But then an untimely crash for Landa at 25 kilometres from the line, unintentionally caused by Warren Barguil (Arkea-Samsic) whilst in the front group, suddenly saw Landa spinning out of the back and into a group of spectators. After remounting he finally latched onto a third group with former race leader Giulio Ciccone (Trek-Segafredo).
"It was a ‘shock'," Landa said in a statement released by his team. "At one moment I was on my bike, and at the very next one I was on the ground surrounded by spectators. Fortunately, I have no injuries. I was able to continue in one piece, and my teammates really helped me a lot in a difficult situation. It's 'just' a time loss – and the goal we came here for further away."
Whilst much of the local media attention centred on Thibaut Pinot's 100 seconds time loss, Landa's little group of defeated riders crossed the line even further back than the Frenchman, at 2:09 on the race leaders. As such, the Basque's Tour is by no means lost, but he has now plunged to 21st overall, 4:15 back on Alaphilippe and more than three down on Geraint Thomas (Team Ineos).
Movistar management said they believed the crash was caused indirectly by a chance touch of wheels between two riders, one of which sports director Jose Luis Arrieta initially – and incorrectly – identified as Romain Bardet (AG2R La Mondial), but which Warren Barguil (Arkea-Samsic) later admitted had been him. In struggling to regain balance after he touched wheels with race leader Julian Alaphilippe (Deceunink-QuickStep), Barguil accidentally swayed into Landa, who fell.
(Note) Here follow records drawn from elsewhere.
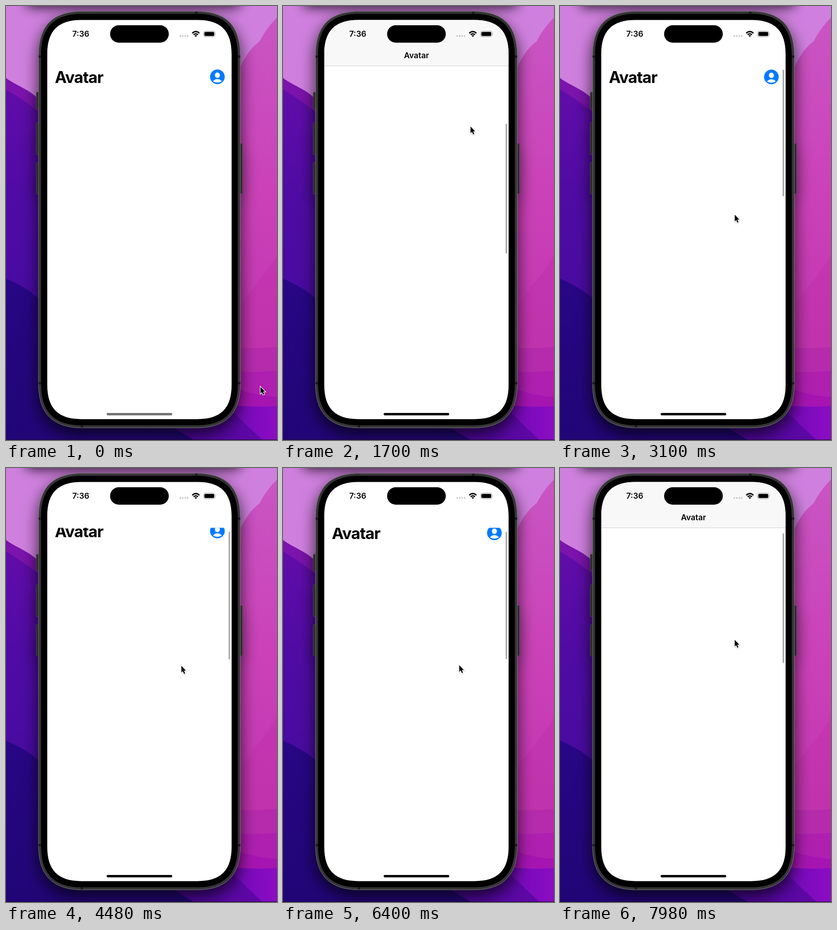
Recreate the animation shown at these times as an HTML page. Size 591 by 947 pixels, loop 8000 ms.

```html
<!DOCTYPE html>
<html lang="en">
<head>
<meta charset="utf-8">
<style>
html, body { margin: 0; width: 100%; height: 100%; overflow: hidden; }
svg { display: block; width: 591px; height: 947px; font-family: Inter, "Liberation Sans", sans-serif; }
</style>
</head>
<body>
<svg viewBox="0 0 591 947">
  <defs>
    <linearGradient id="violet" x2="0" y2="1"><stop stop-color="#610ca9"/><stop offset=".3" stop-color="#4f0ba4"/><stop offset="1" stop-color="#3f0a9c"/></linearGradient>
    <linearGradient id="navy" x2="0" y2="1"><stop stop-color="#280685"/><stop offset="1" stop-color="#210576"/></linearGradient>
    <linearGradient id="pink" x2="0" y2="1"><stop stop-color="#c955c3"/><stop offset=".45" stop-color="#cb42b8"/><stop offset="1" stop-color="#c032ad"/></linearGradient>
    <linearGradient id="floor"><stop stop-color="#4305a0"/><stop offset="1" stop-color="#8c0cc4"/></linearGradient>
    <filter id="shade" x="-20%" y="-10%" width="140%" height="120%"><feDropShadow dx="0" dy="14" stdDeviation="17" flood-opacity=".72"/></filter>
    <filter id="soft" filterUnits="userSpaceOnUse" x="-60" y="-120" width="720" height="240"><feGaussianBlur stdDeviation="14"/></filter>
    <filter id="tiny" x="-50%" y="-50%" width="200%" height="200%"><feDropShadow dx="0" dy="1" stdDeviation="1" flood-opacity=".3"/></filter>
    <clipPath id="screenClip"><path id="clipShape"/></clipPath>
    <clipPath id="belowBar"><rect x="90" y="130.5" width="402" height="760"/></clipPath>
  </defs>

  <!-- wallpaper -->
  <rect width="591" height="947" fill="#cf80de"/>
  <path d="M0 157C25 176 50 180 76 208V300H0Z" fill="#7b13ac"/>
  <path d="M0 182C25 197 48 212 76 236V947H0Z" fill="url(#violet)"/>
  <path d="M0 595C30 608 52 620 80 645L350 905L420 947H0Z" fill="url(#navy)"/>
  <path d="M591 25C574 42 562 60 553 77C530 95 522 112 508 138V850H591Z" fill="url(#pink)"/>
  <path d="M591 544C570 580 540 612 500 668V800H591Z" fill="#bc30a8" opacity=".45"/>
  <path d="M490 746Q550 748 591 744V947H490Z" fill="#b52bac"/>
  <path d="M490 790C520 804 560 797 591 796V947H490Z" fill="#af1fb0"/>
  <path d="M490 830Q540 850 591 853V947H490Z" fill="#a614b2"/>
  <path d="M340 905L500 872Q550 876 591 873V947H410Z" fill="url(#floor)"/>
  <path d="M490 880C515 905 535 925 560 947H410L340 905Z" fill="#4a0596" opacity=".6"/>
  <rect x="45" y="-60" width="466" height="62" rx="8" filter="url(#soft)" opacity=".85"/>
  <rect y="946" width="591" height="1" fill="#1c0830"/>

  <!-- phone -->
  <g filter="url(#shade)">
    <g fill="#2b2a2c" stroke="#4c4a4d" stroke-width=".8">
      <rect x="66" y="188" width="7" height="36" rx="1.5"/>
      <rect x="66" y="255" width="7" height="69" rx="1.5"/>
      <rect x="66" y="342" width="7" height="68" rx="1.5"/>
      <rect x="508" y="300" width="7.5" height="110" rx="1.5"/>
    </g>
    <path id="rim" fill="#343436" stroke="#747475"/>
  </g>
  <path d="M71 110.500h6M505 110.500h6M71 823h6M505 823h6M415 12v6M165.500 914v6" stroke="#1c1c1d" stroke-width="5"/>
  <path id="bezel"/>
  <path id="screen" fill="#fff"/>

  <g clip-path="url(#belowBar)">
    <g id="large">
      <text id="title" y="168" font-size="34.8" font-weight="700" letter-spacing="-1.05">Avatar</text>
      <circle cx="461" cy="154.500" r="16" fill="#007aff"/>
      <ellipse cx="461" cy="151" rx="5.500" ry="6" fill="#fff"/>
      <path d="M451.500 164.200C454 160.800 457.500 159.600 461 159.600S468 160.800 470.500 164.200C468 166 465 167 461 167S454 166 451.500 164.200Z" fill="#fff"/>
    </g>
  </g>
  <g id="bar" clip-path="url(#screenClip)">
    <rect x="90" y="30" width="402" height="100" fill="#f8f8f8"/>
    <rect x="90" y="130" width="402" height="1" fill="#cfcfcf"/>
  </g>
  <text id="inline" x="291" y="114" font-size="17.4" font-weight="600" text-anchor="middle">Avatar</text>

  <!-- status bar -->
  <text x="163" y="67" font-size="17.4" font-weight="600" text-anchor="middle">7:36</text>
  <rect x="227" y="42" width="128" height="38" rx="19"/>
  <path d="M380 65.300h16.500" stroke="#c6c6ca" stroke-width="3.800" stroke-linecap="round" stroke-dasharray="0 5.400"/>
  <g fill="none" stroke="#000" stroke-width="2.700">
    <path d="M406.200 59.500Q414 52 421.800 59.500"/>
    <path d="M409.200 62.800Q414 58.300 418.800 62.800"/>
  </g>
  <path d="M414 67.500L411.200 64.700Q414 62.400 416.800 64.700Z"/>
  <rect x="430.700" y="54.700" width="25.500" height="12.600" rx="4" fill="none" stroke="#a3a3a3"/>
  <rect x="432.500" y="56.500" width="21.700" height="9" rx="2.500"/>
  <path d="M457.500 59Q459 61 457.500 63Z" fill="#a3a3a3"/>

  <rect id="thumb" x="485.500" width="3.200" rx="1.600" fill="#a6a6a6"/>
  <rect id="home" x="219.500" y="888" width="143" height="5.200" rx="2.600"/>
  <path id="cursor" d="M0 0V14.500L3.300 11.500L5.700 17.300L8.100 16.300L5.700 10.500H10Z" stroke="#fff" stroke-width="2.400" paint-order="stroke" filter="url(#tiny)"/>
</svg>
<script>
const LOOP = 8000;
const REST_TOP = 139, REST_LENGTH = 276.5, COLLAPSE = 52;
const $ = id => document.getElementById(id);
const clamp = v => Math.max(0, Math.min(1, v));
const ramp = (v, from, to) => clamp((v - from) / (to - from));
const set = (id, attrs) => {
  for (const name in attrs) $(id).setAttribute(name, attrs[name]);
};

// Rounded rectangle with continuous corners, inset from the phone's outer edge
function outline(inset) {
  const x = 71 + inset, y = 11.5 + inset, w = 440 - 2 * inset, h = 909 - 2 * inset;
  const r = 81 - inset, R = r * 1.2, c = r * .381, k = R - c;
  return `M${x + R} ${y}h${w - 2 * R}c${k} 0 ${R} ${c} ${R} ${R}v${h - 2 * R}c0 ${k} ${-c} ${R} ${-R} ${R}` +
    `h${2 * R - w}c${-k} 0 ${-R} ${-c} ${-R} ${-R}v${2 * R - h}c0 ${-k} ${c} ${-R} ${R} ${-R}Z`;
}
set('rim', { d: outline(0) });
set('bezel', { d: outline(5.5) });
set('screen', { d: outline(19) });
set('clipShape', { d: outline(19) });

// Each stop is a turning point of a drag: [time, value]; motion eases between stops
const pointerX = [[100, 555], [850, 418], [1700, 409], [2700, 381], [6300, 384], [6860, 388], [7980, 381]];
const pointerY = [[100, 831], [850, 640], [950, 635], [1750, 259], [2700, 455.5], [3760, 455.5],
  [5600, 386], [5790, 386], [6860, 459], [7980, 375]];
const scroll = [[950, 0], [1750, 374], [2750, -5], [3160, 0], [3760, 0],
  [5600, 50], [5790, 50], [6860, -11], [7980, 61]];

function sample(stops, t) {
  const i = stops.findIndex(s => s[0] > t);
  if (i < 0) return stops.at(-1)[1];
  if (i === 0) return stops[0][1];
  const [t0, a] = stops[i - 1], [t1, b] = stops[i], u = (t - t0) / (t1 - t0);
  return a + (b - a) * u * u * (3 - 2 * u);
}

function draw(t) {
  const s = sample(scroll, t), over = Math.max(0, -s), past = Math.max(0, s - COLLAPSE);
  const gray = 115 * (1 - ramp(t, 0, 500));
  set('cursor', { transform: `translate(${sample(pointerX, t)} ${sample(pointerY, t)})` });
  set('large', { transform: `translate(0 ${-s})` });
  set('title', { transform: `translate(106.500 168) scale(${1 + over * .001}) translate(0 -168)` });
  set('inline', { opacity: ramp(s, 38, 49) });
  set('bar', { opacity: ramp(s, COLLAPSE, 59) });
  set('thumb', {
    y: REST_TOP + past * .37,
    height: REST_LENGTH - over + Math.max(0, Math.min(s, COLLAPSE)) * .13,
    opacity: ramp(t, 960, 1080)
  });
  set('home', { fill: `rgb(${gray},${gray},${gray})` });
}
function frame(now) {
  draw(now % LOOP);
  requestAnimationFrame(frame);
}
draw(0);
requestAnimationFrame(frame);
</script>
</body>
</html>
```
"I am sorry about Mikel Landa's fall," Barguil said in his Twitter feed. "I went off balance after I touched wheels with Julian, I touch Mikel who was coming up on my left hand side. It was very fast, it wasn't voluntary. I was lucky enough not to crash, but that wasn't the case for Mikel. I hope he's all right."
Arrieta pointed out that logically Landa, who was uninjured, but who lost his position in the front group, had had the feeling that his crash had been caused because he had been pushed, but that "the push was a result of a previous incident." He said that Movistar had no intention of taking any action over the fall.
Landa's bad luck in the Grand Tours continues apace, after his difficult Giro this May and his crashes in the Tour last year. Not only did Landa endure a rough time last July, another bad fall in San Sebastian then left him out of the Vuelta in September.
This year in the Giro, Landa had a very uneven start, with another crash and some poor form in the first week. But as Landa steadily improved, his GC options were put partially on hold given Movistar already had Richard Carapaz in the Giro d'Italia lead. Finally, he finished fourth overall in Verona, one spot off the podium of a Grand Tour for a second time in his career.
"One of these days things will turn around for him, and it will all work in his favour, I hope," Arrieta said of Landa's bad luck.
Movistar went from what looked like a good day to one where the proverbial glass was only half full. On the downside, Landa lost six places overall, slumping to 21st, but Quintana, at least, moved up six places and is now eighth on GC.
"These are difficult stages, sometimes you get lucky and sometimes not. Fortunately, luck was on my side today," Quintana said. "It was very tense out there, the route and the circumstances of the day's stage led to [the echelons] happening. The team was exactly where it needed to be, but then Mikel had his problem.
"It was a good day for me personally, but I regret what happened to Mikel with that crash."